Follow-through with the HPV vaccine is poor and has become worse over time, according to researchers from the University of North Carolina, Chapel Hill.
“Increases in HPV vaccine initiation are well-documented, but researchers have paid little attention to changes in HPV vaccine series completion,” they wrote.
In the study, Jennifer C. Spencer, MD, and colleagues used MarketScan Commercial claims data to identify 1,332,217 privately insured patients aged 9 to 26 years who started the bivalent or quadrivalent HPV vaccine series between 2006 and 2014. Researchers followed the patients through 2015. The study’s outcome of interest was the completion of the third HPV vaccine dose within 1 year of initiating the series. This was evaluated in terms of age, region, insurance plan type, provider type, and seasonal influenza vaccination.
Results of their analysis, published today in American Journal of Public Health, indicated that 70% of female patients and 62% of males received a second HPV dose within a year of the initial dose, but only 45% of females and 35% of males received all three doses within a year.
Pediatricians were among the providers who most commonly administered the initial HPV vaccine dose (48% of females, 67% of males), along with family physicians (20% of females, 15% of males). Additionally, obstetricians/gynecologists (OB-GYNs) provided 12% of initial vaccines administered to female patients.
Female patients who began the course in 2006 had high rates of follow-through (66.8%), but the rates declined each year, with 59% receiving vaccination in 2007, 50.8% receiving vaccination in 2008, and 42.1% receiving the vaccine in 2009. After 2010, the decline became less prominent but persisted, arriving at a low of 38.2% in 2014.
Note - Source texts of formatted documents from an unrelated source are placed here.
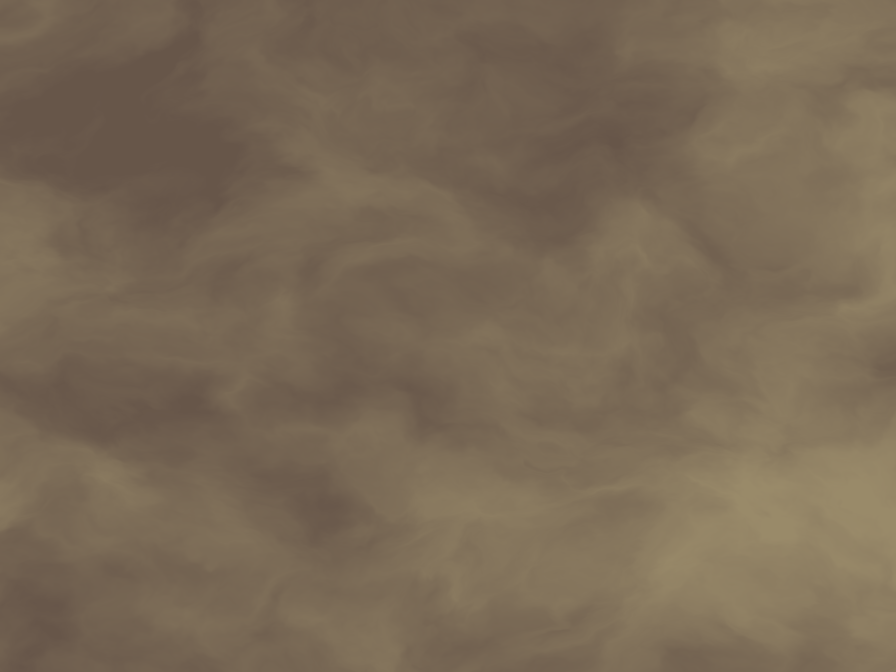
Give the GLSL for this texture, as a WebGL 2 fragment shader.

```glsl
#version 300 es
precision highp float;

uniform vec2 u_resolution;
out vec4 fragColor;

float hash(vec2 cell) {
    vec3 p = fract(vec3(cell.xyx) * 0.1031);
    p += dot(p, p.yzx + 33.33);
    return fract((p.x + p.y) * p.z);
}

float valueNoise(vec2 p) {
    vec2 cell = floor(p);
    vec2 f = fract(p);
    f = f * f * f * (f * (f * 6.0 - 15.0) + 10.0);
    float low = mix(hash(cell), hash(cell + vec2(1, 0)), f.x);
    float high = mix(hash(cell + vec2(0, 1)), hash(cell + vec2(1, 1)), f.x);
    return mix(low, high, f.y);
}

// Layered noise, turned at each octave to hide the lattice
float fbm(vec2 p) {
    float sum = 0.0;
    float amplitude = 0.52;
    for (int octave = 0; octave < 6; octave++) {
        sum += amplitude * valueNoise(p);
        p = mat2(0.8, 0.6, -0.6, 0.8) * p * 2.03 + 17.3;
        amplitude *= 0.49;
    }
    return sum;
}

vec2 fbmPair(vec2 p) {
    return vec2(fbm(p + 3.7), fbm(p + vec2(41.2, 28.9))) - 0.5;
}

// Elliptical patch of light with a level core and soft rim
float glow(vec2 p, vec2 center, vec2 radius) {
    vec2 d = (p - center) / radius;
    return smoothstep(0.15, 0.85, exp(-dot(d, d)));
}

void main() {
    vec2 uv = gl_FragCoord.xy / u_resolution.y;

    // Smoke folded by two rounds of warping, wider than tall
    vec2 p = uv * vec2(3.6, 5.0) + vec2(5.0, 9.0);
    vec2 warp = fbmPair(p * 0.7);
    vec2 fold = fbmPair(p + warp * 1.3);
    float smoke = fbm(p + fold * 1.1);

    // Thin overlapping veils
    float veil = abs(fbm(p * vec2(1.5, 2.1) + fold * 1.8 + 60.0) - 0.5);

    // Broad light with ragged borders
    vec2 drift = uv + warp * 0.16 + fold * 0.12;
    float light = 0.53 * glow(drift, vec2(1.03, 0.22), vec2(0.56, 0.30));
    light += 0.27 * glow(drift, vec2(1.22, 0.74), vec2(0.31, 0.32));

    float tone = 0.30 + (smoke - 0.5) * 1.1 + light;
    tone += 0.6 * (0.1 - veil);
    tone = clamp(tone, 0.02, 1.0);

    vec3 color = mix(vec3(0.40, 0.333, 0.285), vec3(0.60, 0.54, 0.412), tone);
    fragColor = vec4(color, 1.0);
}
```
Male patients had a less pronounced decrease in follow-through over time (36.1% in 2011 and 33.1% by 2014), the researchers said.
The female patients who completed all three doses were more likely to have initiated the vaccine through an OB/GYN (54.7%) vs. a pediatrician (44.3%; P < .001). The lowest rate of follow-through in female patients was among those who started the vaccine through midlevel providers (41.4%). Likewise, male patients who initiated the vaccine with a midlevel provider had a lower rate of follow-through (31.3%) compared with those who received the first dose from a pediatrician (36.1%; P < .001).
In both sexes, having received an influenza vaccine within the previous year was associated with a higher rate of HPV vaccine follow-through, whereas living in the South or West was associated with lower follow-through. Patients with HMO insurance plans were less likely to follow through with HPV vaccines vs. those in preferred provider organizations (44.2% vs. 46.2% for males; 31.7% vs 36.3% for females; P < .001). In female but not male patients, being enrolled in a high-deductible health plan was associated with lower rates of follow-through vs. those in preferred provider organizations (44.2% vs. 46.2%; P < .001).
“Although HPV vaccination is improving over time, only 45% of females and 35% of males in our study completed the HPV series within 1 year of initiation,” the researchers wrote. “Programs seeking to improve vaccination should emphasize the importance of timely follow-through and should target the full range of providers who deliver HPV vaccines.” – by Jennifer Byrne
Disclosures: Spencer reports receiving funding on an unrelated grant from Pfizer. Please see the study for all other authors’ relevant financial disclosures.